In this spirit we want to recognize one of our longest-practicing Sangha members, Shozan Marc Joslyn, Osho. Mt. Baldy Zen Center would likely not exist without his efforts and our lives would most certainly be different.

In conversations with Jodo, Shindo and Myodo (his wife), Shozan recalled the following:

In 1962, he heard about a Japanese Zen Master coming to California. Given his experiences with fake religious teachers in the past, he thought that this so-called master would likely be a disappointment too.
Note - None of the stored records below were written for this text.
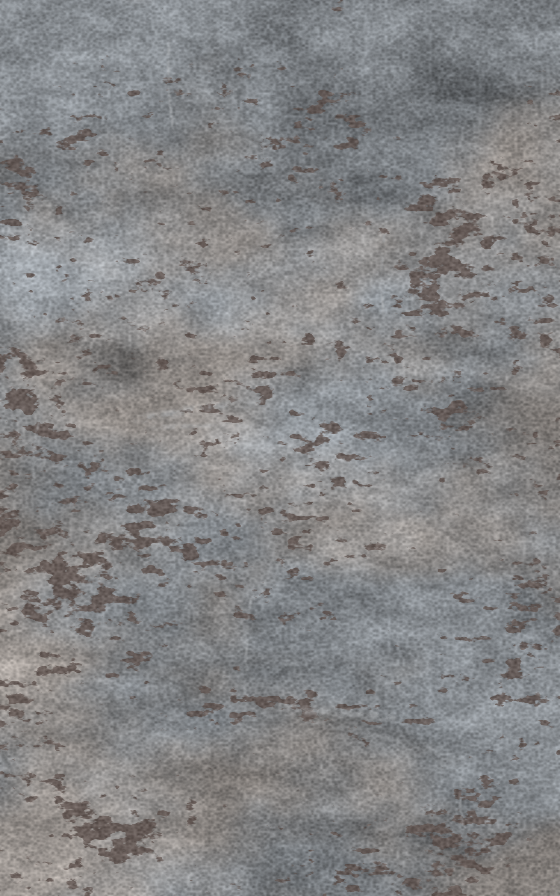
Give the GLSL for this texture, as a WebGL 2 fragment shader.

```glsl
#version 300 es
precision highp float;
// Weathered grey metal plate: broad cool and warm clouds under a fine grit,
// ragged brown corrosion flakes gathered in patches, and a few pale scratches.
// Layered value noise shapes clouds and flakes; cellular noise makes the grit.
uniform vec2 u_resolution;
out vec4 fragColor;

#define BASE_TONE 0.548
#define CLOUD_CONTRAST 0.34
#define MOTTLE_CONTRAST 0.20
#define GRIT_CONTRAST 0.17
#define FLAKE_LEVEL 0.655
#define FLAKE_SOFTNESS 0.10
#define FLAKE_COLOR vec3(0.375, 0.328, 0.312)
#define COOL_TINT vec3(0.965, 1.0, 1.035)
#define WARM_TINT vec3(1.035, 0.995, 0.965)
#define SCRATCH_COLOR vec3(0.69, 0.70, 0.71)
#define SCRATCH_COUNT 5

float hash(vec2 p) {
    vec3 q = fract(p.xyx * 0.1031);
    q += dot(q, q.yzx + 33.33);
    return fract((q.x + q.y) * q.z);
}

float valueNoise(vec2 p) {
    vec2 i = floor(p), f = fract(p);
    f = f * f * (3.0 - 2.0 * f);
    float low = mix(hash(i), hash(i + vec2(1, 0)), f.x);
    float high = mix(hash(i + vec2(0, 1)), hash(i + vec2(1, 1)), f.x);
    return mix(low, high, f.y);
}

float fbm(vec2 p) {
    float sum = 0.0, weight = 0.533;
    for (int i = 0; i < 4; i++) {
        sum += weight * valueNoise(p);
        p = p * 2.03 + vec2(17.3, 9.1);
        weight *= 0.5;
    }
    return sum;
}

// Distance to the nearest jittered cell point
float cellular(vec2 p) {
    vec2 cell = floor(p), f = fract(p);
    float nearest = 2.0;
    for (int y = -1; y <= 1; y++)
        for (int x = -1; x <= 1; x++) {
            vec2 o = vec2(x, y), id = cell + o;
            vec2 site = o + vec2(hash(id), hash(id + 57.0)) - f;
            nearest = min(nearest, dot(site, site));
        }
    return sqrt(nearest);
}

// Soft bowed stroke around the origin, running along x
float stroke(vec2 p, float angle, float halfLength, float width, float bow) {
    float c = cos(angle), s = sin(angle);
    p = vec2(c * p.x + s * p.y, c * p.y - s * p.x);
    float t = p.x / halfLength;
    float across = p.y - bow * (1.0 - t * t);
    return smoothstep(width, 0.0, abs(across)) * smoothstep(1.0, 0.6, abs(t));
}

float scratches(vec2 p, float aspect) {
    float sum = 0.0;
    // Thin upright scratches
    for (int i = 0; i < SCRATCH_COUNT; i++) {
        float k = float(i);
        vec2 center = vec2(fract(0.83 + 0.62 * k), aspect * (k + 0.5) / float(SCRATCH_COUNT));
        float angle = 1.57 + 0.35 * (hash(vec2(k, 3.0)) - 0.5);
        float reach = 0.05 + 0.06 * hash(vec2(k, 8.0));
        sum += 0.65 * stroke(p - center, angle, reach, 0.005, 0.008);
    }
    // Broad chalky scuffs
    for (int i = 0; i < 2; i++) {
        float k = float(i);
        vec2 center = vec2(0.63 - 0.27 * k, aspect * (0.2 + 0.34 * k));
        float angle = 0.22 * k - 0.08;
        sum += 0.8 * stroke(p - center, angle, 0.14, 0.013, 0.006);
        sum += 0.45 * stroke(p - center + vec2(0.0, 0.028), angle - 0.12, 0.11, 0.008, 0.004);
    }
    return min(sum, 1.0);
}

void main() {
    vec2 p = gl_FragCoord.xy / u_resolution.x;
    float aspect = u_resolution.y / u_resolution.x;
    float height = p.y / aspect;

    // Broad tone: clouds, level bands, faint drips and shaded ends
    float cloud = fbm(p * vec2(2.4, 6.5) + 4.7) - 0.5;
    float mottle = fbm(p * vec2(17.0, 32.0) + 31.0) - 0.5;
    float drips = valueNoise(p * vec2(55.0, 5.0) + 12.0) - 0.5;
    float tone = BASE_TONE + CLOUD_CONTRAST * cloud + MOTTLE_CONTRAST * mottle + 0.03 * drips;
    tone += 0.022 * cos(19.0 * (height - 0.33) + 2.0 * cloud);
    tone -= 0.10 * smoothstep(0.86, 1.0, height) + 0.06 * smoothstep(0.16, 0.0, height);

    // Fine grit
    float grit = 0.6 * (cellular(p * vec2(125.0, 150.0)) - 0.42)
               + 0.8 * (valueNoise(p * vec2(190.0, 245.0) + 5.0) - 0.5);
    tone += GRIT_CONTRAST * grit;
    float warmth = fbm(p * vec2(3.2, 4.5) + 71.0) - 0.25 * smoothstep(0.75, 1.0, height);
    vec3 color = tone * mix(COOL_TINT, WARM_TINT, smoothstep(0.3, 0.7, warmth));

    // Corrosion flakes, denser inside large patches
    float patches = fbm(p * vec2(5.0, 9.0) + 23.0) - 0.5;
    float ragged = fbm(p * vec2(38.0, 74.0) + 90.0);
    float flake = ragged + 0.75 * patches - 0.25 * smoothstep(0.82, 0.97, height);
    flake = smoothstep(FLAKE_LEVEL, FLAKE_LEVEL + FLAKE_SOFTNESS, flake);
    color = mix(color, FLAKE_COLOR + 0.14 * grit, 0.85 * flake);

    // Scratches broken up by the grit
    float wear = smoothstep(0.3, 0.65, fbm(p * vec2(60.0, 80.0) + 41.0));
    color = mix(color, SCRATCH_COLOR + 0.1 * grit, 0.7 * wear * scratches(p, aspect));
    fragColor = vec4(clamp(color, 0.0, 1.0), 1.0);
}
```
A friend urged him to overcome his skepticism and a year or so later he finally gave in and decided to see Roshi, who was giving a talk at an artist’s house in Laguna Beach.

Shozan recalls arriving at the house in the rain and seeing shoes lined up outside on the porch. Inside he saw people sitting formal zazen. He went in and since his only experience of Zen was reading and meditating without traditional instructions, he copied everybody else and sat quietly. In time a fellow practitioner came over and whispered, “Do you want to see the Roshi?”. When Shozan nodded, he was instructed in how to bow formally.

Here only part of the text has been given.